Pierre Poilievre represents a new type of Canadian Conservative leader, political watchers say: one who appears able to gain support among younger voters.
Recently Poilievre, MP for the Ottawa-area riding of Carleton, has shown momentum among voters generally. His party is seven percentage points ahead of Prime Minister Justin Trudeau’s Liberals in the most recent Angus Reid poll as he enjoys a honeymoon with voters following his leadership victory last month.
The poll, taken before the news that some of his YouTube videos contained a mysoginistic tag, showed that men aged 18 to 34 viewed the new CPC leader particularly favourably compared to how they see Trudeau.
Political experts say both the way in which Poilievre addresses potential younger voters, and the topics he has chosen to speak about, may be what could win over younger people — those who already vote as well as those who did not vote in the last election.
Over the past three federal elections, three Conservative leaders have failed to win government, but Poilievre has a different tone and style, they say.
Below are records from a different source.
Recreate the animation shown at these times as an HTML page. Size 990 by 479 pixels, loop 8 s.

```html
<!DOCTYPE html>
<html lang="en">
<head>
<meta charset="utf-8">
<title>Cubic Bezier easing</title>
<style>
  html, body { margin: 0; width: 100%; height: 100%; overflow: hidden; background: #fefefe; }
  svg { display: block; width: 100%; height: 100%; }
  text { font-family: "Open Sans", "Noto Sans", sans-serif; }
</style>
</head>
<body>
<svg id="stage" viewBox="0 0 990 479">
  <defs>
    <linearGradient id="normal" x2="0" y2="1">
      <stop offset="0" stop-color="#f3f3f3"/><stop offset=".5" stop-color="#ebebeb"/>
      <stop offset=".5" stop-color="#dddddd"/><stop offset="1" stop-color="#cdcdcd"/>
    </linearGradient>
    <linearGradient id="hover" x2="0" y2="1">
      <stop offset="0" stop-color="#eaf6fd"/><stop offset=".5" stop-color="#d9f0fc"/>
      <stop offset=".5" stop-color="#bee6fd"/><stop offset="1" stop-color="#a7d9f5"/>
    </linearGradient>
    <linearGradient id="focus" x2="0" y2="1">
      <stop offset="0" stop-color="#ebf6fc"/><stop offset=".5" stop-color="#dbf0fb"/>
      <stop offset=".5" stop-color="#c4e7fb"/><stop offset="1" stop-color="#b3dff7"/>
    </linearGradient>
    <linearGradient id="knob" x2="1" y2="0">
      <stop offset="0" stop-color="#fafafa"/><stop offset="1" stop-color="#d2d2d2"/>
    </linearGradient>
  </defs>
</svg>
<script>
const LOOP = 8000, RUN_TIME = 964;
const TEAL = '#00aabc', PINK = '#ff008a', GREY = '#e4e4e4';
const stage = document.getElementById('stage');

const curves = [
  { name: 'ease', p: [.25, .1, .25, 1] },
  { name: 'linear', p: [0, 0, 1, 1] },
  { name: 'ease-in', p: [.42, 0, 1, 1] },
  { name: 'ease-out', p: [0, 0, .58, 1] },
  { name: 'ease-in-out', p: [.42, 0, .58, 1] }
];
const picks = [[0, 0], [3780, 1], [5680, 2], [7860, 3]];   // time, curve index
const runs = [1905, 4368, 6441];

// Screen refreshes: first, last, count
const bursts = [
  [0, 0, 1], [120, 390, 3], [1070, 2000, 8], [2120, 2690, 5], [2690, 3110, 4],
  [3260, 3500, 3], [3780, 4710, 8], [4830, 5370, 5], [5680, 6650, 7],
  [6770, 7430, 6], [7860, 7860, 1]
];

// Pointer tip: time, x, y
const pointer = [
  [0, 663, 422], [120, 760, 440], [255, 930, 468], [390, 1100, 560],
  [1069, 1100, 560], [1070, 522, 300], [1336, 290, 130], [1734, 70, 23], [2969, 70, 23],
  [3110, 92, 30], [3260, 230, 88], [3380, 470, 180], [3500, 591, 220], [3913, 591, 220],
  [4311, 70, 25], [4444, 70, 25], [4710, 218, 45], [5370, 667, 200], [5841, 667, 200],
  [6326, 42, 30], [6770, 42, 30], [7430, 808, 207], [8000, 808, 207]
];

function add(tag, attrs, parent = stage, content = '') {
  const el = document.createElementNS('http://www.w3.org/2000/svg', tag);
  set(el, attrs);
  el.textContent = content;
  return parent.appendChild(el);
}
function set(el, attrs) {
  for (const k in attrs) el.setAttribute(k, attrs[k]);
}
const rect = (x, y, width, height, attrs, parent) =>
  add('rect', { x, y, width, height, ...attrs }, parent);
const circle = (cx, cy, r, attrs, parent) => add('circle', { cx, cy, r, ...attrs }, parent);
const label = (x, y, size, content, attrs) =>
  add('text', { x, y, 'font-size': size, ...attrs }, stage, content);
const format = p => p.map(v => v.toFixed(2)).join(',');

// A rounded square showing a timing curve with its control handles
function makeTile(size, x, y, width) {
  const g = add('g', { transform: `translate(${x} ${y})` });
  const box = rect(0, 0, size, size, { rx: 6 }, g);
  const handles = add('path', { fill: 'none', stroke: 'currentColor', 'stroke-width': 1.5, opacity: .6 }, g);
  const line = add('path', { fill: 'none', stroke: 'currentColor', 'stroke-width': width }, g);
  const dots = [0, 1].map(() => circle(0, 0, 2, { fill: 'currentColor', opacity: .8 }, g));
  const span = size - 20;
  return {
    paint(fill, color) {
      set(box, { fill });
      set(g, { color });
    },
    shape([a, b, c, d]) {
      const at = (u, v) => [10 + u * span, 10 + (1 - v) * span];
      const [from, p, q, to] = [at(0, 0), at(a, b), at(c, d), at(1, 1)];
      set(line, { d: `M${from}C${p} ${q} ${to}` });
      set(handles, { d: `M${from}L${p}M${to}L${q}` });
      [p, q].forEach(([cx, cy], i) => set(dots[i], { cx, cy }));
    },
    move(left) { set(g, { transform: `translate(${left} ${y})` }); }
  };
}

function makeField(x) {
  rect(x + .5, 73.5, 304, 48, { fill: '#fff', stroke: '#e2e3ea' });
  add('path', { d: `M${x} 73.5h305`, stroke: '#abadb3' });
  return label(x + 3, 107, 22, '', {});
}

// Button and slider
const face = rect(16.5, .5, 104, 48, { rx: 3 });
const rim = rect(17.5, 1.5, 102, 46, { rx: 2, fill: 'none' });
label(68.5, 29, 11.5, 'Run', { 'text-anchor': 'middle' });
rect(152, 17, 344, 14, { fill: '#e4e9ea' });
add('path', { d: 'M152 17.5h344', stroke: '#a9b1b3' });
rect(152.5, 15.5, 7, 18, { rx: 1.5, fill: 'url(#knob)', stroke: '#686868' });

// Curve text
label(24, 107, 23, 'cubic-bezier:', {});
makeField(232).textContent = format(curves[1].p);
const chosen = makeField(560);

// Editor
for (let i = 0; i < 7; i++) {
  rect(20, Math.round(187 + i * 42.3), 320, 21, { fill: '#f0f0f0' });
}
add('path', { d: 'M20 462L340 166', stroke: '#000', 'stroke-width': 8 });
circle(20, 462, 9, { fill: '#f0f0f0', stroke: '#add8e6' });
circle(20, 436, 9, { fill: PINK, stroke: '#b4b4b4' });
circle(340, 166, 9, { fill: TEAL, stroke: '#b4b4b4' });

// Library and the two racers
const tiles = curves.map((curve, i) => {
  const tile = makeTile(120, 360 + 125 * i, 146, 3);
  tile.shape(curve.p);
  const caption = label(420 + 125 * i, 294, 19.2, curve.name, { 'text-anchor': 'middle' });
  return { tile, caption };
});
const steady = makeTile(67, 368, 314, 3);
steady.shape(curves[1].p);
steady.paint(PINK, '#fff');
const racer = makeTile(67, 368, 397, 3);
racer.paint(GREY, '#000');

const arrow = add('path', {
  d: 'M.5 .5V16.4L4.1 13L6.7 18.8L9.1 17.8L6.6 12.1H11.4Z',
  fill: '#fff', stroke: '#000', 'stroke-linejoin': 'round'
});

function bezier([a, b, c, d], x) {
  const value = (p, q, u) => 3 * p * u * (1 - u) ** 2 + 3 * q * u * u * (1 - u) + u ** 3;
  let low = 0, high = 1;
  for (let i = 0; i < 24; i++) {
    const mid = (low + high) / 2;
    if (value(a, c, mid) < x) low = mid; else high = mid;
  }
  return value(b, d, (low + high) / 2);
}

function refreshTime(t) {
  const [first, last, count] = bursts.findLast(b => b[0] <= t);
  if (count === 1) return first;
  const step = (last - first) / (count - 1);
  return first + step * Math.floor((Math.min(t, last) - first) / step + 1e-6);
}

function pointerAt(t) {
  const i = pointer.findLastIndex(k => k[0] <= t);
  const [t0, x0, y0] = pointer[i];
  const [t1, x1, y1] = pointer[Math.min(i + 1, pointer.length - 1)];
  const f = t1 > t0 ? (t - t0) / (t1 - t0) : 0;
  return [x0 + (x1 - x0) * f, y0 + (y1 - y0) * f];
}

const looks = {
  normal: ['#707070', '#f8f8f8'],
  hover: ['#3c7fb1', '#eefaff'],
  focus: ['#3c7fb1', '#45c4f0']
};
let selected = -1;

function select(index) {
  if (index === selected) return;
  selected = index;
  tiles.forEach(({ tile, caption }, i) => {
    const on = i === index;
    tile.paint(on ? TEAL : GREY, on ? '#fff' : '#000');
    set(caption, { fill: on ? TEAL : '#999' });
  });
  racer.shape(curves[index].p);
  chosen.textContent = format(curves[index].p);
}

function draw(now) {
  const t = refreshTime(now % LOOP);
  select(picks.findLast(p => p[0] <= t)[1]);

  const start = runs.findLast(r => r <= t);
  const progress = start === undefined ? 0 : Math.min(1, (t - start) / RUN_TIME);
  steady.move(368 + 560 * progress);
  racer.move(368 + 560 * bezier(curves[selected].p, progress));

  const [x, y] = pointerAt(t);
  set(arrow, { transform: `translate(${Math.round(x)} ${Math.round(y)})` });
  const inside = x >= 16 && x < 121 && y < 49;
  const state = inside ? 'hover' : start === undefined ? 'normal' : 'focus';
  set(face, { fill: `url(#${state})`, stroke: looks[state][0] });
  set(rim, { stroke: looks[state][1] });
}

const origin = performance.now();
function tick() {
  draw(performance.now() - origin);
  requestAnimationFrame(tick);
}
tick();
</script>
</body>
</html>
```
And there is room to gain ground among younger voters.
Only 46 per cent of eligible people aged 18 to 24 voted in the 2021 federal election, down from 53 per cent in 2019. This leaves room for the Tories to potentially gain ground among the majority of youth who did not cast ballots, in addition to possibly shifting the loyalties of those who did.
University of Toronto Associate Professor of Political Science Chris Cochrane says Poilievre’s appeal to young voters may in part be based on his style, as compared to previous Conservative leaders Andrew Scheer and Erin O’Toole.
“One of the big differences between Poilievre and O’Toole especially, but also Scheer, is the degree to which he is unapologetically conservative. … He sometimes talks off the cuff. … He’s not afraid to tell people what he thinks,” said Cochrane.
Andrew MacDougall, the former head of communications for Stephen Harper, saw clear differences between Poilievre and the former prime minister too, which may also appeal more to young people.
“I would say they’re very different beasts. The former prime minister is a policy-first kind of leader, someone who knew his economic and political history and was primarily interested in how public policy could impact communities,” whereas Poilievre has a much more personal, attitude-based appeal, said MacDougall.
“What Pierre brings to the table is a confidence and determination to chart his own course. He’s not going to do what he thinks others want him to do; he’s going to do what he thinks needs to be done.”
Chris Bianco, a 20-year-old voter studying at Niagara University whose introduction to politics came volunteering on his father’s city council campaign in 2010, had a similar take.
“He seems charismatic, passionate. He seems to care about what the people think. … For the young Conservatives, I think they’ll take a liking to that.”
Bianco also said that Poilievre had the appeal of not coming across the same way many politicians do.
“He doesn’t seem like an old-school by-the-book robot, say what everyone wants to hear, like the PR-trained answers; it’s more like what’s on his mind, he says, and I feel like people might take a liking to that over the by-the-book answers.”
Bianco said Poilievre’s views on COVID-19 and federal regulations were already noteworthy to much of his generation.
“He’s definitely against the lockdowns and the mandates, and there’s definitely a large crowd of people out there that like to hear that, especially young people,” said Bianco. For example, a poll done by Angus Reid in July showed young people were the least convinced that masks were effective against COVID.
Conservative student groups at Algonquin College and Queen’s University did not respond to requests for interviews about Poilievre. Katarina Stipanovic, president of the Carleton University Conservatives, declined an interview.
Cochrane and MacDougall also said that Poilievre tends to discuss economic topics that will be relevant to young voters. “He’s talking a lot about inflation; he’s also talking a lot about housing prices,” Cochrane said. The Angus Reid poll showed cost of living/inflation as the most relevant issue to 18 to 34 year olds.
Poilievre also has frequently spoken about cryptocurrencies, such as Bitcoin and Cochrane said that “young people might be drawn more to cryptocurrency than other forms of investment.”
MacDougall said that playing to economic anxieties of young people could prove beneficial for Poilievre. “I think young people in general are anxious about their opportunities in a global economy.
“If Pierre can present a credible plan — particularly on housing and economic opportunity — he’ll have a route into a cohort … that has traditionally not given Conservatives much of a look.”
With housing costs increasing across Canada, affordability will likely be of major interest to young Canadians wishing to become homeowners.
“Employment anxiety makes it difficult to plan your life, and then you add in the spiralling costs of life, particularly in cities during this period of inflation, I think that is something all young people, not just young Conservatives, are worried about.”
MacDougall said that Poilievre will have to define himself in opposition to the government young people are familiar with.
“Pierre needs to show young voters there is another option to the government that has brought them to this point, i.e. the Trudeau government.”